*What to do*. The answer must consist of every line in the data that contains "html".

*Source information*.
· · · · · · ·

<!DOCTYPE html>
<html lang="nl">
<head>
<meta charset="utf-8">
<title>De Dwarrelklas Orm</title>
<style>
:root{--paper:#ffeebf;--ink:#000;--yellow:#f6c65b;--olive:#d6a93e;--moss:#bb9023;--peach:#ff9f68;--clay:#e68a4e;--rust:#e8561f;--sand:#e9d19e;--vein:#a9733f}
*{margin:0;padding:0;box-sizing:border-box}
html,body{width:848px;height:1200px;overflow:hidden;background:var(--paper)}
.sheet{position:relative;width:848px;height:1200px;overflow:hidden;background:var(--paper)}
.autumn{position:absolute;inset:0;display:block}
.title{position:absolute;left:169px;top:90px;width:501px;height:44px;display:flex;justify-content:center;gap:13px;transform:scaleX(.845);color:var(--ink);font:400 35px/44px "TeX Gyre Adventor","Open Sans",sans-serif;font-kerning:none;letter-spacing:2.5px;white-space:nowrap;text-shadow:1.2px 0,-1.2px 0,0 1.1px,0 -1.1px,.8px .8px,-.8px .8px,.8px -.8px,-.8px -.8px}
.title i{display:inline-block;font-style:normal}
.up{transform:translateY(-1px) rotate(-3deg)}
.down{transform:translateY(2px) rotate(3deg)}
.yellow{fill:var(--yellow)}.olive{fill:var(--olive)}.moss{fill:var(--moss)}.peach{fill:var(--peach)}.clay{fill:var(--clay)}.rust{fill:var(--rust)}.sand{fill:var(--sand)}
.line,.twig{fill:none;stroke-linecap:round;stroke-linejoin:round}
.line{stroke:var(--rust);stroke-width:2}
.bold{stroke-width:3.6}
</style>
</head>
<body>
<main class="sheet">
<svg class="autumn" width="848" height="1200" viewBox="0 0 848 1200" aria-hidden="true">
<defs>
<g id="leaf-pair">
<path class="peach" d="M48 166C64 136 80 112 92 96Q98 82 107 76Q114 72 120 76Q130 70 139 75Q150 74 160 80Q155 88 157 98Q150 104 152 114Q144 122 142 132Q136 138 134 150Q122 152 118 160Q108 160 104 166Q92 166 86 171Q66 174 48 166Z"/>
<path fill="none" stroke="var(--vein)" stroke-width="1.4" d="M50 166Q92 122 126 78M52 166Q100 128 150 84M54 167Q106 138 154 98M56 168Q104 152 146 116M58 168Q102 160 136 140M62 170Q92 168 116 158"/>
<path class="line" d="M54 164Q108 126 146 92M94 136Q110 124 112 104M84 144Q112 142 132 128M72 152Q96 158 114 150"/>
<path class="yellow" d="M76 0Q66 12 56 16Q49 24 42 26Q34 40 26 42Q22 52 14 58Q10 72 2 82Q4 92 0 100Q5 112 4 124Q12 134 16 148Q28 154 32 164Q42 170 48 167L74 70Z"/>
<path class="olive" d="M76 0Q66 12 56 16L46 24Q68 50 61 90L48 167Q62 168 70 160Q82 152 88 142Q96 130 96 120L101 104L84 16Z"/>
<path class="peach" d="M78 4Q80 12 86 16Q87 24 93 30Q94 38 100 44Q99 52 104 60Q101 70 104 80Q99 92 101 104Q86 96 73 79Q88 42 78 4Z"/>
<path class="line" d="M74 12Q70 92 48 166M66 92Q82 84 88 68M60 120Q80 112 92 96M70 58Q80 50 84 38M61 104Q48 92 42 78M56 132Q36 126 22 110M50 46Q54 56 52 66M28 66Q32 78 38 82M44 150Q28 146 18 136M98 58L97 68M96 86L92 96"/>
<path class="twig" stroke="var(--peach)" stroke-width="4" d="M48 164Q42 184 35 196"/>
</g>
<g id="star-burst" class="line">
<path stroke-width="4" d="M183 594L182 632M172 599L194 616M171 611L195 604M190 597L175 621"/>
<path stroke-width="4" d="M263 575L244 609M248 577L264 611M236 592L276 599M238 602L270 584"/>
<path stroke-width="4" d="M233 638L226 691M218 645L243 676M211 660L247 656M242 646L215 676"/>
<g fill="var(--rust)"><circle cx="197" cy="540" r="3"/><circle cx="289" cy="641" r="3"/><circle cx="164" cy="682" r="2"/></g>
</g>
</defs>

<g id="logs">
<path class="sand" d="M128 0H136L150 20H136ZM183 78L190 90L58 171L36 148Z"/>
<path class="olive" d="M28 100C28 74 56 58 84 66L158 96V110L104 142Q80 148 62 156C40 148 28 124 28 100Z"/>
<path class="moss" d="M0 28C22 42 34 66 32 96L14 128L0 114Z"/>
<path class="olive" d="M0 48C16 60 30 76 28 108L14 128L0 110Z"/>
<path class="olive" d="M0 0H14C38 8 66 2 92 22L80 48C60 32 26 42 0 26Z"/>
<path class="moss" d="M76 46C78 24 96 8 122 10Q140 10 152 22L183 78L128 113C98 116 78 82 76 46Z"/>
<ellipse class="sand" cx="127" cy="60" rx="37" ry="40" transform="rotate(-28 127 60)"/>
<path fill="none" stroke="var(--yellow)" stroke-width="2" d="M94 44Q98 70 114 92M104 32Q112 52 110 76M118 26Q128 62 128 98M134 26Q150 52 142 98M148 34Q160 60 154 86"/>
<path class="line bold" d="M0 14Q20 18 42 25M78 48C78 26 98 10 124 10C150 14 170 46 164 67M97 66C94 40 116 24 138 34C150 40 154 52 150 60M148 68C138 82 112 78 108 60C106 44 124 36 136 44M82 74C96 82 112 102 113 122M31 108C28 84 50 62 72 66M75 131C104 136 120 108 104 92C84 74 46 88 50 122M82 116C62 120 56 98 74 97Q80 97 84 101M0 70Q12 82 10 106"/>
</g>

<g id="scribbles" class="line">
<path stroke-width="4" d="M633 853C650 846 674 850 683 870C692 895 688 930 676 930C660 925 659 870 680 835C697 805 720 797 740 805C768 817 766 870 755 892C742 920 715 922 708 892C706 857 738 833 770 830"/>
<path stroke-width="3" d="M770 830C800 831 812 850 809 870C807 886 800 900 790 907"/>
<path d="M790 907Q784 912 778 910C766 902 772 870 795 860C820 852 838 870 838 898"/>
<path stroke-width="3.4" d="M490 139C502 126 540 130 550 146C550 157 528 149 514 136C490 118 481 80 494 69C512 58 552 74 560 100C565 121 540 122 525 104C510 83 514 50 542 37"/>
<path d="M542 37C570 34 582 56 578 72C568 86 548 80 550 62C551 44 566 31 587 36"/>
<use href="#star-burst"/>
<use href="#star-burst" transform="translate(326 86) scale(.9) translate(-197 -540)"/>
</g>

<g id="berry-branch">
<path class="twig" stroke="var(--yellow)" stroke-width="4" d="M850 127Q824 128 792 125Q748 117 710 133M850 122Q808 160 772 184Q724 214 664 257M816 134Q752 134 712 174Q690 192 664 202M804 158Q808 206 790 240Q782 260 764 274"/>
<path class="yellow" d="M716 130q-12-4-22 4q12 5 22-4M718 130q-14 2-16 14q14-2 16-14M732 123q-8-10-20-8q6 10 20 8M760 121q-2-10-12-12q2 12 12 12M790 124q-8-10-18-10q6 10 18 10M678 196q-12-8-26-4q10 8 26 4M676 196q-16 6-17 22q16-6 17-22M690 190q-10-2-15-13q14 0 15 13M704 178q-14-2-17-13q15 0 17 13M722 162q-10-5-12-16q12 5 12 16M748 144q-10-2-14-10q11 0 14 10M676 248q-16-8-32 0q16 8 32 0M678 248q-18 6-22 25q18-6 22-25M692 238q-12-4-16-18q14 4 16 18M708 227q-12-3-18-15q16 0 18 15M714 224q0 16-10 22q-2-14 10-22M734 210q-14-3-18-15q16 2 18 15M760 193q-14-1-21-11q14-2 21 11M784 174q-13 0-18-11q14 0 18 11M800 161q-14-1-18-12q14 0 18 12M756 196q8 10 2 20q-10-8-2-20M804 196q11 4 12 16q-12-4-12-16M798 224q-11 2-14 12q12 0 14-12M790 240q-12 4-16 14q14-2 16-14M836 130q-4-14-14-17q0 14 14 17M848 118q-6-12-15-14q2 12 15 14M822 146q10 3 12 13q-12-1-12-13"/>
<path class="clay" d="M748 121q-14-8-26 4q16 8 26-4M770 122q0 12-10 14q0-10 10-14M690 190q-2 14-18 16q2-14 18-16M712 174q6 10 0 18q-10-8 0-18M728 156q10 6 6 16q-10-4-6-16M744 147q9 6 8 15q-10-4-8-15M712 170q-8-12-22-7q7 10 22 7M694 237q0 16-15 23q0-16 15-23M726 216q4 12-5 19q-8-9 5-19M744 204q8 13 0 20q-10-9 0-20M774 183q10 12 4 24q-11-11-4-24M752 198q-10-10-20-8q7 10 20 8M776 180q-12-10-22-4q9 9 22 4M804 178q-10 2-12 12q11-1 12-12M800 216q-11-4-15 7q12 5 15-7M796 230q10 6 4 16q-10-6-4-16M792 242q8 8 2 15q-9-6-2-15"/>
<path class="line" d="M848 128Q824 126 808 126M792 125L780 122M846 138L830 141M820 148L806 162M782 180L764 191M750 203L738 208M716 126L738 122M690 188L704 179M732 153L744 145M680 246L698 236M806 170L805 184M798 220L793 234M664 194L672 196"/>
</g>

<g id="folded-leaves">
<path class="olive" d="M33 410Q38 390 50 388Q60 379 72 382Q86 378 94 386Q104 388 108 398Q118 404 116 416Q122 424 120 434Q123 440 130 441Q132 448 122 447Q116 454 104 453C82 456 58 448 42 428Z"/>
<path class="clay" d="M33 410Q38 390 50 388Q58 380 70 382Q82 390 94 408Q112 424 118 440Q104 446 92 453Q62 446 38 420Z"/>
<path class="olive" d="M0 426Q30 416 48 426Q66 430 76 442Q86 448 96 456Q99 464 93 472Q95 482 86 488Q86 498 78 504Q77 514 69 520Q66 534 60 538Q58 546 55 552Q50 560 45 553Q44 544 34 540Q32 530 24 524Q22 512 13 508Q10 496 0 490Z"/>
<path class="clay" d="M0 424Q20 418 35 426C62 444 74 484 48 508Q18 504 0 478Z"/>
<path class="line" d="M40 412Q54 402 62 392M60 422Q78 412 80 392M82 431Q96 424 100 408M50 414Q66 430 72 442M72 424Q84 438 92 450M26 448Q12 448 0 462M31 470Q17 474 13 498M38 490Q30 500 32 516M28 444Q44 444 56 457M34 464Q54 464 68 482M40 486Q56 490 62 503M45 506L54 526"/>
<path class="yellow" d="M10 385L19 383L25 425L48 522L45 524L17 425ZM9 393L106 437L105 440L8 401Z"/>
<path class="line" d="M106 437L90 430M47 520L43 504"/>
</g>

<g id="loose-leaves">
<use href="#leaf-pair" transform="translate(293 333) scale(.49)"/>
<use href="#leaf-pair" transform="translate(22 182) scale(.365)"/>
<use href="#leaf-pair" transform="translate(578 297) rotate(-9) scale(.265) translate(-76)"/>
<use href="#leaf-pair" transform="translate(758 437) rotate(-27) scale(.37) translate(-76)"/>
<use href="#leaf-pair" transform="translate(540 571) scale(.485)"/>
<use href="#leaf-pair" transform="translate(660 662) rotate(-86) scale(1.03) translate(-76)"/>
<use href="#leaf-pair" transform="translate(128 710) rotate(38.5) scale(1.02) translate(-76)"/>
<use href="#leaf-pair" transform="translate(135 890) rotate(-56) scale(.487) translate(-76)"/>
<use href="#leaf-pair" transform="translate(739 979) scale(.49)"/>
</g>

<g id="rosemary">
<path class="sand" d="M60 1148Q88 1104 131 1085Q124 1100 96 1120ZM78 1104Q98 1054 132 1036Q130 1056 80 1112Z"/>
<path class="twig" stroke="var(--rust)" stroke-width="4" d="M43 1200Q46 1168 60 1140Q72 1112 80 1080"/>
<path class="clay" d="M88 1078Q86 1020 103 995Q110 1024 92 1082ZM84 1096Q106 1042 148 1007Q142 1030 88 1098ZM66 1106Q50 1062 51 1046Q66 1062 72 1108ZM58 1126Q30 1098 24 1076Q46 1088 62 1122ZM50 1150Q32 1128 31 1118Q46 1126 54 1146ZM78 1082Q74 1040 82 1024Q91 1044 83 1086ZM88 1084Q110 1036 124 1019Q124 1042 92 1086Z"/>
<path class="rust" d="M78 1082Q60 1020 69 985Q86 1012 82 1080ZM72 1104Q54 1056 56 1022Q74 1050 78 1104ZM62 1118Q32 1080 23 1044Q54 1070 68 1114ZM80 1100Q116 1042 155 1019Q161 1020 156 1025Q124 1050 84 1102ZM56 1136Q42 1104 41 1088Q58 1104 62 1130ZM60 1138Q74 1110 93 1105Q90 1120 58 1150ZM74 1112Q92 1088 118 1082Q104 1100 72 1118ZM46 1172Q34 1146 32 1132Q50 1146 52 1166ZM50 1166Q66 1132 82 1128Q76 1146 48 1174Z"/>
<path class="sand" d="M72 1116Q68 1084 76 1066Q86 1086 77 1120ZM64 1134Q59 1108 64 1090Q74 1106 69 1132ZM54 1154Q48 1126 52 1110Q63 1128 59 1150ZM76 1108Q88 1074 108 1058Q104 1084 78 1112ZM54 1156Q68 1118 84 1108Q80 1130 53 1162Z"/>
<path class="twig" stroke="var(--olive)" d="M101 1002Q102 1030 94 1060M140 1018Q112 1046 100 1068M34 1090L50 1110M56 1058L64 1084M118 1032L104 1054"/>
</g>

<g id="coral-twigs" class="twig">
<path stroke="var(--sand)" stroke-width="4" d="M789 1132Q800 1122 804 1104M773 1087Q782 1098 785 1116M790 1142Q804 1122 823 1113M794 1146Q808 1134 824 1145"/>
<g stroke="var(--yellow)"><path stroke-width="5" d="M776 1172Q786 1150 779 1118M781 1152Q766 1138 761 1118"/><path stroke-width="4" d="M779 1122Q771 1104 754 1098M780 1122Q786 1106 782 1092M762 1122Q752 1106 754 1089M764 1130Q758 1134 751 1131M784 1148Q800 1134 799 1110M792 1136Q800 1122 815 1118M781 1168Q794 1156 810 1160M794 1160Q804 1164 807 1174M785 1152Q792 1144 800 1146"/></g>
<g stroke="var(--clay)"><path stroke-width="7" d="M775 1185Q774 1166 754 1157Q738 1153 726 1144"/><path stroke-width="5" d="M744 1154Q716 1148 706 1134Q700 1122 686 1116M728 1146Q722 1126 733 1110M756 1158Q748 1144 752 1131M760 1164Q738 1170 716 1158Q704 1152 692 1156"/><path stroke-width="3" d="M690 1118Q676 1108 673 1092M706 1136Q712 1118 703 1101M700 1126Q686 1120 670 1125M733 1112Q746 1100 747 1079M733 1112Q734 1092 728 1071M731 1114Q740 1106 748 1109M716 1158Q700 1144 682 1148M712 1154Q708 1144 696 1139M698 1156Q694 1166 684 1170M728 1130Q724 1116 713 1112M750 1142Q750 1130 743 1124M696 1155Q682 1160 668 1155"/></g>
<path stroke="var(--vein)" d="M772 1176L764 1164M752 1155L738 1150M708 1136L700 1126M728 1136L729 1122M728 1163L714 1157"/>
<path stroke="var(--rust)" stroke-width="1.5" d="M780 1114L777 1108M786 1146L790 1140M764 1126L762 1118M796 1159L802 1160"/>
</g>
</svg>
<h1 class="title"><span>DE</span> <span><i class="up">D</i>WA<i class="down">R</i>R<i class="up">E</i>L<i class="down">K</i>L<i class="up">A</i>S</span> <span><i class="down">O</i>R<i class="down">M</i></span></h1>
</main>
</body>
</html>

· · · · · · ·

*Reply*.
<!DOCTYPE html>
<html lang="nl">
html,body{width:848px;height:1200px;overflow:hidden;background:var(--paper)}
</html>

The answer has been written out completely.